This year one of the advertised headlines for the show is Bernie "Older than Dinosaurs!". So I've been working to put together a good presentations. I'll have two display cases as well as bringing my 3D printer (and running it). I may also bring my 3D scanner as well, though we may be tight for desk space for it.
So for a good display I've been printing bones - Lots 'O Bones - though I haven't printed out all the bones we have prepared. For the bones that are centerline (brain cases, vertebra) I only have one of each. For the rest I've been printing out mirror images as well as the originals so as to recreate a full animal. Here is what I have to-date:
We have a full skull in white: the original half-skull below it. Skull roof pieces from two other skulls with their mirror images. Two premaxillas, one with a mirror image. Three braincases, and parts of a 4th and 5th. Some internal skull bones - probably related to the palate. Two humeri - we have other limb bones but I haven't printed them yet. A start of the tail - thirteen bones out of a total of 65 (see why I picked 65 later). These vertebra are 1,5,10 etc - the graduations between the adjacent vertebra are finer. And a 1/2 and 1/4 scale mason's hammer!
As you see, these bones are quite glossy. They are all printed in ABS and have been smoothed with hot acetone vapor. It is harder to print large pieces with ABS but the smoothing process makes it worthwhile.
So here is the process I have followed to print out the graduated series of tailbones for a full size reproduction.
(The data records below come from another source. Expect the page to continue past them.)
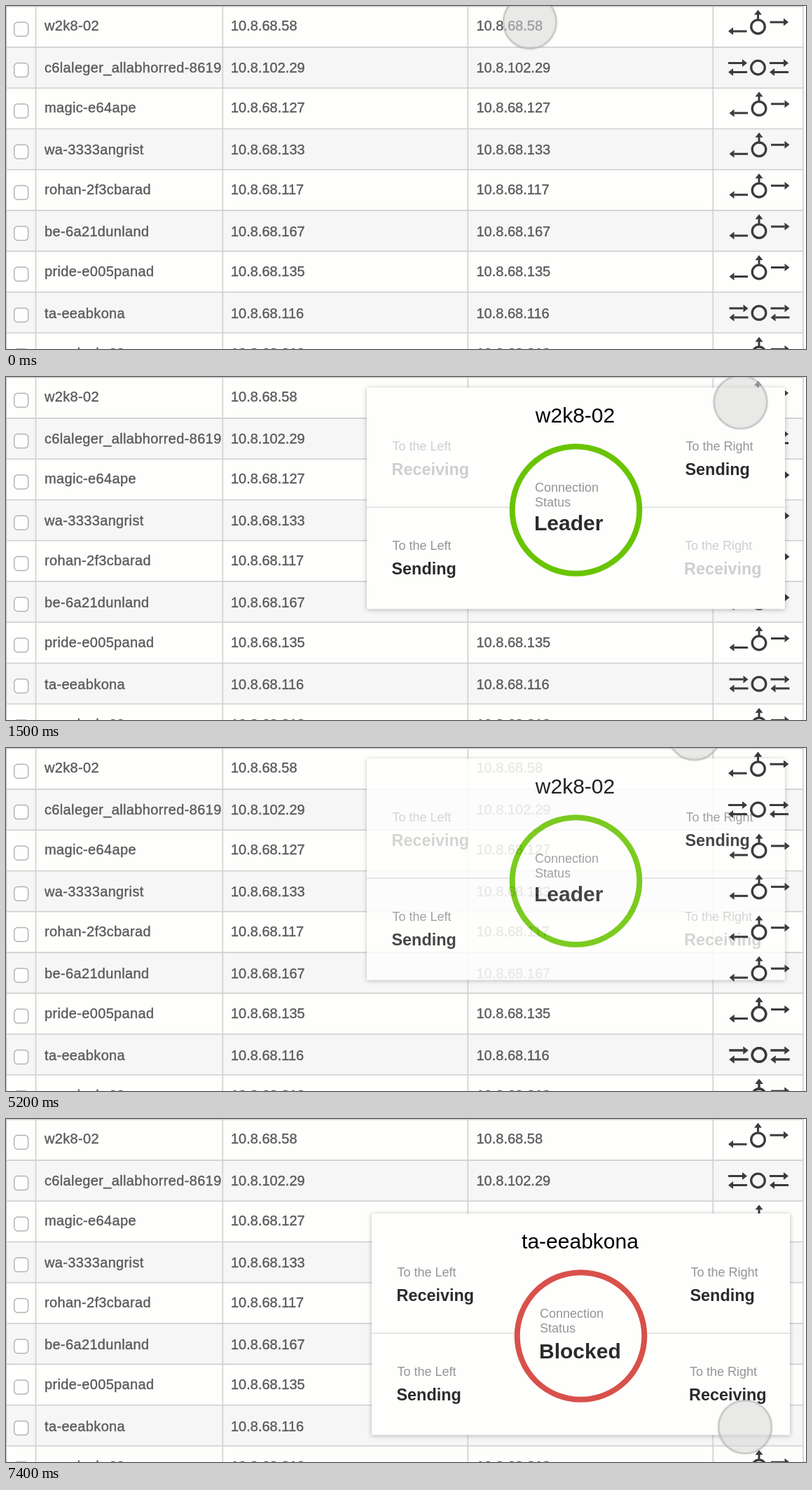
An HTML page for the animation above (8 s loop, 1142 by 490 pixels).

```html
<!DOCTYPE html>
<html lang="en">
<head>
<meta charset="utf-8">
<title>Connection status table</title>
<style>
  html, body { margin: 0; width: 100%; height: 100%; overflow: hidden; background: #fefefd; }
  svg { display: block; width: 100%; height: 100%; font-family: "Liberation Sans", Arial, sans-serif; }
  .cell { font-size: 20px; fill: #5b5b5b; stroke: #5b5b5b; stroke-width: .4; }
  .name { letter-spacing: .35px; }
  .grid { stroke: #cfcfcf; stroke-width: 1.6; }
  .box { fill: #fefefe; stroke: #b4b4b4; stroke-width: 1.5; }
  .icon { stroke: #3b3b3d; stroke-width: 3; fill: none; }
  .icon .head { fill: #3b3b3d; stroke: none; }
  .card { fill: #fefefd; filter: drop-shadow(0 1px 3px rgba(0, 0, 0, .28)); }
  .title { font-size: 30px; text-anchor: middle; }
  .label { font-size: 18px; fill: #959595; }
  .value { font-size: 23.4px; font-weight: bold; fill: #2b2b2b; }
  .off { fill: #cfcfcf; }
  .state { font-size: 30px; font-weight: bold; fill: #2b2b2b; }
  .rule { stroke: #dcdcdc; stroke-width: 1.5; }
  .cursor { fill: rgba(230, 230, 230, .5); stroke: rgba(178, 178, 178, .6); stroke-width: 2.6;
            filter: drop-shadow(0 0 1.5px rgba(0, 0, 0, .15)); }
</style>
</head>
<body>
<svg viewBox="0 0 1142 490" preserveAspectRatio="none">
  <g id="table"></g>
  <g id="icons"></g>
  <g id="cards"></g>
  <use id="iconsTop" href="#icons"/>
  <circle id="cursor" class="cursor" r="37.8"/>
</svg>
<script>
const LOOP = 8000;
const STEP = 58.3;
const $ = id => document.getElementById(id);

const rows = [
  ["w2k8-02", "10.8.68.58"],
  ["c6laleger_allabhorred-8619", "10.8.102.29", true],
  ["magic-e64ape", "10.8.68.127"],
  ["wa-3333angrist", "10.8.68.133"],
  ["rohan-2f3cbarad", "10.8.68.117"],
  ["be-6a21dunland", "10.8.68.167"],
  ["pride-e005panad", "10.8.68.135"],
  ["ta-eeabkona", "10.8.68.116", true],
  ["mandush-69", "10.8.68.213"]
];

const text = (x, y, cls, str) => `<text x="${x}" y="${y}" class="${cls}">${str}</text>`;
const line = (x1, y1, x2, y2, cls) =>
  `<line x1="${x1}" y1="${y1}" x2="${x2}" y2="${y2}" class="${cls}"/>`;

// Arrow from (x, y) along the x axis; a negative length points left.
function arrow(x, y, len) {
  const tip = x + len, neck = tip - Math.sign(len) * 7;
  return `<path d="M${x} ${y}H${neck}"/><path class="head" d="M${tip} ${y}L${neck} ${y - 5.5}V${y + 5.5}Z"/>`;
}

function icon(x, y, twoWay) {
  const pair = left => arrow(left, -6.5, 27) + arrow(left + 27, 6.5, -27);
  const marks = twoWay
    ? pair(-42.5) + pair(16.5)
    : arrow(17, -6.5, 26.5) + arrow(-16, 6.5, -26.5) +
      '<path d="M0 -10V-18"/><path class="head" d="M0 -24L-5.5 -17H5.5Z"/>';
  return `<g class="icon" transform="translate(${x} ${y})"><circle r="9.8" stroke-width="3.3"/>${marks}</g>`;
}

function buildTable() {
  let table = "", icons = "";
  rows.forEach(([name, ip, twoWay], i) => {
    const top = .6 + STEP * i, base = 58.4 * i + (i % 2 ? 37 : 35.3);
    table += `<rect x="0" y="${top}" width="1138" height="${STEP}" fill="${i % 2 ? "#f6f6f7" : "#fefefc"}"/>` +
      line(0, top, 1138, top, "grid") +
      `<rect class="box" x="11.7" y="${top + 22.7}" width="20" height="20" rx="5"/>` +
      text(55, base, "cell name", name) + text(321, base, "cell", ip) + text(671.5, base, "cell", ip);
    icons += icon(i < 2 ? 1073.5 : 1075, 29.6 + 58.4 * i, twoWay);
  });
  for (const x of [.5, 42.5, 309.3, 659.3, 1009.3, 1138]) table += line(x, 0, x, 490, "grid");
  $("table").innerHTML = table;
  $("icons").innerHTML = icons;
}

function field(x, y, side, value, off) {
  const tint = off ? " off" : "";
  return text(x + 1, y, "label" + tint, "To the " + side) + text(x, y + 35, "value" + tint, value);
}

function makeCard({ x, y, title, state, stateY, color, idle }) {
  const g = document.createElementNS("http://www.w3.org/2000/svg", "g");
  g.setAttribute("transform", `translate(${x} ${y})`);
  g.innerHTML = '<rect class="card" width="597" height="316.5"/>' +
    line(0, 171, 602, 171, "rule") +
    `<circle cx="298.5" cy="175" r="90.8" fill="#fefefd" stroke="${color}" stroke-width="8"/>` +
    text(297.5, 50, "title", title) +
    field(35.5, 90, "Left", "Receiving", idle) + field(454.5, 90, "Right", "Sending") +
    field(35.5, 232, "Left", "Sending") + field(453, 232, "Right", "Receiving", idle) +
    text(240, 148.5, "label", "Connection") + text(240, 169.5, "label", "Status") +
    text(239, stateY, "state", state);
  $("cards").append(g);
  const rule = g.querySelector(".rule");
  return (alpha, shift) => {
    g.setAttribute("opacity", alpha);
    g.style.display = alpha > 0 ? "" : "none";
    rule.setAttribute("transform", `translate(0 ${shift})`);
  };
}

// Cursor knots: time, x, y
const path = [
  [0, 747, 23], [200, 903, 30], [380, 1012, 34], [560, 1048.5, 36], [4960, 1048.5, 36],
  [5200, 983, -20.5], [5400, 930, -75], [5900, 868, -110], [5980, 880, -32],
  [6220, 927, 178], [6600, 985, 310], [7000, 1025, 408], [7040, 1030, 415], [7400, 1055, 440], [8000, 1055, 440]
];

const slope = (i, k) => (path[i + 1][k] - path[i][k]) / (path[i + 1][0] - path[i][0]);

function tangent(i, k) {
  if (i === 0) return slope(0, k);
  if (i === path.length - 1) return 0;
  const a = slope(i - 1, k), b = slope(i, k);
  return a * b > 0 ? 2 * a * b / (a + b) : 0;
}

// Monotone cubic through the knots
function along(t, k) {
  let i = 0;
  while (i < path.length - 2 && t >= path[i + 1][0]) i++;
  const h = path[i + 1][0] - path[i][0], s = (t - path[i][0]) / h, r = 1 - s;
  return (1 + 2 * s) * r * r * path[i][k] + s * r * r * h * tangent(i, k) +
    s * s * (3 - 2 * s) * path[i + 1][k] - s * s * r * h * tangent(i + 1, k);
}

const ramp = (t, from, to) => Math.min(1, Math.max(0, (t - from) / (to - from)));

buildTable();
const leader = makeCard({ x: 515, y: 15, title: "w2k8-02", state: "Leader", stateY: 203.5, color: "#69c400", idle: true });
const blocked = makeCard({ x: 522, y: 135, title: "ta-eeabkona", state: "Blocked", stateY: 206.5, color: "#d8514b" });

function draw(t) {
  const shown = ramp(t, 380, 780), gone = ramp(t, 5152, 5520), next = ramp(t, 7018, 7400);
  leader(shown * (1 - gone), 110 * (1 - shown));
  blocked(next, 110 * (1 - next));
  $("iconsTop").style.display = gone > 0 && gone < 1 ? "" : "none";
  $("cursor").setAttribute("cx", along(t, 1));
  $("cursor").setAttribute("cy", along(t, 2));
}

const start = performance.now();
function tick() {
  draw((performance.now() - start) % LOOP);
  requestAnimationFrame(tick);
}
tick();
</script>
</body>
</html>
```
1) Have a good bone to copy. In real life, a body vert is not like a neck vert is not like a tail vert. However, I have a really good centrum + neural process combination that I wanted to copy so I used that. Here's the picture taken during scanning:
It is the best combo found to-date.
2) Have a good know specimen to copy and get dimensions from. Since we don't have an articulated specimen of Bernie, I have chosen to get dimensions from a wonderful specimen of Midentosaurus Brevis from China. This animal is about the same size as Bernie, the same age, and is wonderfully complete. Here is the reference article data:
Look at how complete this specimen is! This thing is 12 feet long!
Best of all, they have closeups of the tail so I can get accurate dimensions of all the tail verts! And they all have neural processes (probably to make a flattened tail to swim with) so my choice of a vert+centrum can be partially justified. Wait until I get the chevrons (the little Y-shaped bones under the verts) printed too. This animal had 13 neck verts, 25 body verts, 2 sacral verts and 65 tail verts (that's where the 65 comes from).
3) I took measurements of the length and diameter of the verts (minus the neural processes) and put them in a spreadsheet. I did a curve-fit on the data, and projected out the dimensions of each vert as a percent of the largest (number 1). My inner engineer is showing.
4) A series of bones is then prepared in the Slic3r software. I can import the scanned bone:
Set it upright and duplicate it. My computer can only handle 6 copies at once, so I'll end up printing variations of this about 11 times.
Now, each individual vert can be scaled according to the dimensions on the spreadsheet to gradually decrease in length and width as we go back the tail. The two dimensions do not scale at the same rate - the verts get smaller in diameter faster than they get shorter, so the verts become skinnier and skinnier.
5) Last of all, the bones are printed, cleaned up and vapor-smoothed. I've printed up 13 but some will have to be done again as the initial scaling was incorrect. Overall they will be a tail about 50 inches long!
This goes to show some of the real benefits of 3D scanning and printing instead of moulding and casting. Scaling objects and making mirror images is really easy using 3D digital techniques.
Sincerely, Greg Carr